United Nations Educational, Scientific and Cultural Organization (UNESCO), on Wednesday, included Maldives' Addu Atoll and Fuvahmulah in their list of biosphere reserves.
Prior to this, the only UNESCO biosphere reserve in Maldives was Baa Atoll, rich in biodiversity and one of the spots in the world where Manta Rays gather in large numbers, designated as such in 2011.
Biosphere reserves described as "learning places for sustainable development", promote solutions reconciling the conversation of biodiversity with its sustainable use.
President Ibrahim Mohamed Solih nominated Addu and Fuvahmulah as UNESCO biosphere reserves in September 2019, to ensure environmental protection, including the preservation of natural marine life, as well as guaranteeing that the areas are utilised in a sustainable manner.
In order to designate both these geographical atolls as biosphere reserves, the state granted protected status to four eco-rich sites in Addu, including 'Kudakandu' area in Addu's lagoon, 'Maakilhi' and 'Fehele kilhi' in Hithadhoo, 'Maafishi Kilhi' (Keyvakaa Gon’do) in Hulhudhoo and 'Mathi kilhi' at the intersection of Hulhudhoo and Meedhoo.
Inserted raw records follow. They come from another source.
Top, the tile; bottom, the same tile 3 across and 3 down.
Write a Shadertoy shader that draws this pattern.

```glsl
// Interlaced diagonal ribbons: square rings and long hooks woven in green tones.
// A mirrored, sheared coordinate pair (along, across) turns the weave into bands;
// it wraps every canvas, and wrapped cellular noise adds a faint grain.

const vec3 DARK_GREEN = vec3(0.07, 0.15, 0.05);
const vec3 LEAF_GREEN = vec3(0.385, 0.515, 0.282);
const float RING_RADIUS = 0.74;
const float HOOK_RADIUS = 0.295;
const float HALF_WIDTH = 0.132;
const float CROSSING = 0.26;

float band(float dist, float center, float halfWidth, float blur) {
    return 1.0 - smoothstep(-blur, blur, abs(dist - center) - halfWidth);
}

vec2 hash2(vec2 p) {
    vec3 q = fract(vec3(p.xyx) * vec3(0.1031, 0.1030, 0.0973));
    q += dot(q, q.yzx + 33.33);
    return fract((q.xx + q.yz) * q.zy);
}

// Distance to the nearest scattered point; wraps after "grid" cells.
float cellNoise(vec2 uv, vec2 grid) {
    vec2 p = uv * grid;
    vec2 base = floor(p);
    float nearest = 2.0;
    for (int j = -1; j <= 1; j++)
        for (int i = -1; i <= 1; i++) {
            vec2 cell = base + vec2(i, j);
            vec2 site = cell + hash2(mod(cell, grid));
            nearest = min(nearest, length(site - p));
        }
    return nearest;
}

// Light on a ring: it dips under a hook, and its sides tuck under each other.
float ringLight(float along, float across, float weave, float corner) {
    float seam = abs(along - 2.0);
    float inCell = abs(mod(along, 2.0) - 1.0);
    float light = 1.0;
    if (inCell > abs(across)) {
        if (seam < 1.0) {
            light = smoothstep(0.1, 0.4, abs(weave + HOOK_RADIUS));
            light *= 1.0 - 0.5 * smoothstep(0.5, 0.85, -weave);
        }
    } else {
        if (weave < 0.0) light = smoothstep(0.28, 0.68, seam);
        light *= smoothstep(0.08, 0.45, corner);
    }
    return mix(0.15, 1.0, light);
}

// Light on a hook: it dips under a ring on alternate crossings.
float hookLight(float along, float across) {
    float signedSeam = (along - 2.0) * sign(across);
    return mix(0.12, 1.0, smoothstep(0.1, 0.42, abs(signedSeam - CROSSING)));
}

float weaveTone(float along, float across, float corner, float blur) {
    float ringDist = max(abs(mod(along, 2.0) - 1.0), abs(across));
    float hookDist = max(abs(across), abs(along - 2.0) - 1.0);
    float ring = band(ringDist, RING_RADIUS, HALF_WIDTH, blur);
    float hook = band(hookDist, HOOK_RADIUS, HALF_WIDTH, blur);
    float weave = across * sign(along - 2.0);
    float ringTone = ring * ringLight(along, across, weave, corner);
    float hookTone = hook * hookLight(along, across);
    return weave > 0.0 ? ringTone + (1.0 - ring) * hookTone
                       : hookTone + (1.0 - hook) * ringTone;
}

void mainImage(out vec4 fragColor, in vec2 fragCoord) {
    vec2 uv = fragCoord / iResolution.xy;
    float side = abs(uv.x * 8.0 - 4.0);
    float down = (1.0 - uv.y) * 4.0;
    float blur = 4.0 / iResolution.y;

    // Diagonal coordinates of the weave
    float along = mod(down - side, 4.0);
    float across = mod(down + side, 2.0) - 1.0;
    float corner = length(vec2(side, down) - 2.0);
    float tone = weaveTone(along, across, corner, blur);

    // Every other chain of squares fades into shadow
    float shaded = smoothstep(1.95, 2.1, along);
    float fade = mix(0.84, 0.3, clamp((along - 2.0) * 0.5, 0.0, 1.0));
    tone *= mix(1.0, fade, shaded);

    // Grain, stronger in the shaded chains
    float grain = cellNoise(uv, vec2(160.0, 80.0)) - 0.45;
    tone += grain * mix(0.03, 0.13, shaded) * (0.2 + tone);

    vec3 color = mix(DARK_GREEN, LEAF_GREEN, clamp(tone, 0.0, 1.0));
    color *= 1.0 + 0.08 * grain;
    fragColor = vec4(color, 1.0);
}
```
President Ibrahim Mohamed Solih's administration earlier declared 11 areas from Haa Alif, Haa Dhaalu, Shaviyani and Noonu Atoll in addition to ‘Farikede Faru,’ a marine site in Fuvahmulah City, as protected sites under Section 4 of the Environmental Protection and Preservation Act of Maldives (Act No: 4/93), in accordance with the administration’s strategic action plan.
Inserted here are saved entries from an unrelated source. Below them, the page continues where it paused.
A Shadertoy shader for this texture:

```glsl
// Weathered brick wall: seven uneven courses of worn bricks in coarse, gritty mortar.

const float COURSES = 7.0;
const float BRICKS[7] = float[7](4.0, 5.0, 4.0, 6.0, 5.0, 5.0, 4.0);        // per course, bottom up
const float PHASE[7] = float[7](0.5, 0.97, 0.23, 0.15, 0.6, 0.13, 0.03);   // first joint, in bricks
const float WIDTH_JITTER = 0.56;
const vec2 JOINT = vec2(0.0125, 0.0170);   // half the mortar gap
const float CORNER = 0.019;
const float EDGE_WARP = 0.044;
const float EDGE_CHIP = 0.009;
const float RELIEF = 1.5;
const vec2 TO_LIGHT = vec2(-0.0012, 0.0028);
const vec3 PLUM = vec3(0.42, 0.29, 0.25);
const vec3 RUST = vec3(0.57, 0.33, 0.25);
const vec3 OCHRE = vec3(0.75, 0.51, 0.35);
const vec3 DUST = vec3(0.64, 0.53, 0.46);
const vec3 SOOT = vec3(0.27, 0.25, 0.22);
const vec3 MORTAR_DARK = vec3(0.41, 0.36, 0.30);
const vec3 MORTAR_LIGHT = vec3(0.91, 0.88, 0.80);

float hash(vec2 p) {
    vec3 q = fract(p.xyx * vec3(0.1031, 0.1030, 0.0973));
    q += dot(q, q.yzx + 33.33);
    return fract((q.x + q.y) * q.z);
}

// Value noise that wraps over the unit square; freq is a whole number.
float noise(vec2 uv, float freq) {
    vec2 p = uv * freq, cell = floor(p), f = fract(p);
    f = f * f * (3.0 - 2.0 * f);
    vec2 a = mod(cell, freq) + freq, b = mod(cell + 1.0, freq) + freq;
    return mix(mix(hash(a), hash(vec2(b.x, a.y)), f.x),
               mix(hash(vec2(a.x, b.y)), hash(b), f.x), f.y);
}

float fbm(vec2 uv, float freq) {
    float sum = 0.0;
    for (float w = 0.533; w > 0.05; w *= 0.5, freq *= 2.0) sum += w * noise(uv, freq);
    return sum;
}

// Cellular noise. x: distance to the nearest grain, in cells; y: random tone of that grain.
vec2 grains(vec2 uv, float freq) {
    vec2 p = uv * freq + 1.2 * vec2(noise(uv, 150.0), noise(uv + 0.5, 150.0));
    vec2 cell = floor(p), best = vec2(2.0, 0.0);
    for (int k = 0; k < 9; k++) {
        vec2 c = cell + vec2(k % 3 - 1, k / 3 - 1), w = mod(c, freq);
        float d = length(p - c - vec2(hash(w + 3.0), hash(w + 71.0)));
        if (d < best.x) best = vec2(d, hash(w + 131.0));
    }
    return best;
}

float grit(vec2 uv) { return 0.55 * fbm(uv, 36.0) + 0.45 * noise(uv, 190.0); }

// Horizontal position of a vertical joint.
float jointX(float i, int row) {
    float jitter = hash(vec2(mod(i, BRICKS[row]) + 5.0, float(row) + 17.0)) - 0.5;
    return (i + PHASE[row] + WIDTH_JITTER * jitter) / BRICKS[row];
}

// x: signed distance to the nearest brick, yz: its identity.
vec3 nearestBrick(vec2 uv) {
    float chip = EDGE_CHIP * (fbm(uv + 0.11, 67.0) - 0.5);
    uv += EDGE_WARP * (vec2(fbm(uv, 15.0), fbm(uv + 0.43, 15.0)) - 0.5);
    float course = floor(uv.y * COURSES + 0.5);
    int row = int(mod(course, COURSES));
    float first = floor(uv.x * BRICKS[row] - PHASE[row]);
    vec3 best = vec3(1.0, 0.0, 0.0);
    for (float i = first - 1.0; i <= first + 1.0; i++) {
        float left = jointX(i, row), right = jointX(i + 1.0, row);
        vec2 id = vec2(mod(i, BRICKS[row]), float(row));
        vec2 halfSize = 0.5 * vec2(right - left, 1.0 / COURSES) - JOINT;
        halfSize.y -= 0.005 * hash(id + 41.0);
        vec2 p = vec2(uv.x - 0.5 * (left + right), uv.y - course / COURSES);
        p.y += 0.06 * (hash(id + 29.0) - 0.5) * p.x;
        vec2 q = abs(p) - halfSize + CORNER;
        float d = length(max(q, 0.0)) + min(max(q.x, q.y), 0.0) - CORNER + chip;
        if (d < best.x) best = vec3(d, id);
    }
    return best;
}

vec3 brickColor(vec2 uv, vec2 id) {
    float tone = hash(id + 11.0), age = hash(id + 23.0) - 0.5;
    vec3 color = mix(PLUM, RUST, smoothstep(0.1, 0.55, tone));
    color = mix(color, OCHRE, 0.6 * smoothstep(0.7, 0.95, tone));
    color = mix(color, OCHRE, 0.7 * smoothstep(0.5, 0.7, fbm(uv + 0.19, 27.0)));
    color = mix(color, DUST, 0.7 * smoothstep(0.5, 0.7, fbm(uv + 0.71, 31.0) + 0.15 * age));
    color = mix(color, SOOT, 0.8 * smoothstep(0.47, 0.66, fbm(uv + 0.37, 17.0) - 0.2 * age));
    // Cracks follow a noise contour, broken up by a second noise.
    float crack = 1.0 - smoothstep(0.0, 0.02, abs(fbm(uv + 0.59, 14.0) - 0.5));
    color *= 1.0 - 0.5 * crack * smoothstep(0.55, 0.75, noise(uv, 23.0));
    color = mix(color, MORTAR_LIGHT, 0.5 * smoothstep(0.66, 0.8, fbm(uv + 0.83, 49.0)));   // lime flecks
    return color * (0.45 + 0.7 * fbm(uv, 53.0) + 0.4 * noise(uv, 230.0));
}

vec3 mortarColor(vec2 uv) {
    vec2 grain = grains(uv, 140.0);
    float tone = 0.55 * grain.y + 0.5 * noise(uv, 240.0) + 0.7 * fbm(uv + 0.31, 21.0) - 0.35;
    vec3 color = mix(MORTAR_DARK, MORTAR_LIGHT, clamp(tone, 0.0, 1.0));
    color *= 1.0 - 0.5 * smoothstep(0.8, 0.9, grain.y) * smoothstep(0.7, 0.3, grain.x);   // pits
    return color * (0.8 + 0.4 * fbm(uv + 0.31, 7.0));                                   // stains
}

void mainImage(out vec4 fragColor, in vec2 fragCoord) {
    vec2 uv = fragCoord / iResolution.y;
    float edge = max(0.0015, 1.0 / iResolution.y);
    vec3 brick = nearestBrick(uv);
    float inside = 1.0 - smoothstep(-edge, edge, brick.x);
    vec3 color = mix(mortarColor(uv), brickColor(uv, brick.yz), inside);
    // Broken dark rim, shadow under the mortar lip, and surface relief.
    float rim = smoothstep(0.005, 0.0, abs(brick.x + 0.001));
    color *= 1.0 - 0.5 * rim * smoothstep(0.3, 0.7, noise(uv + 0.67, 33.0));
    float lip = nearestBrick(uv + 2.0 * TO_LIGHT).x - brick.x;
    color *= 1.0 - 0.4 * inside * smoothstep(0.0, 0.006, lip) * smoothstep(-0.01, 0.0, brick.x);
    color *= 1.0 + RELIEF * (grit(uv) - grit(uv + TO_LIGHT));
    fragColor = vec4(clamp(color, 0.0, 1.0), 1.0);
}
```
Designating at least one island, one reef and one mangrove, in each atoll, as a protected area is one of President Solih’s pledges.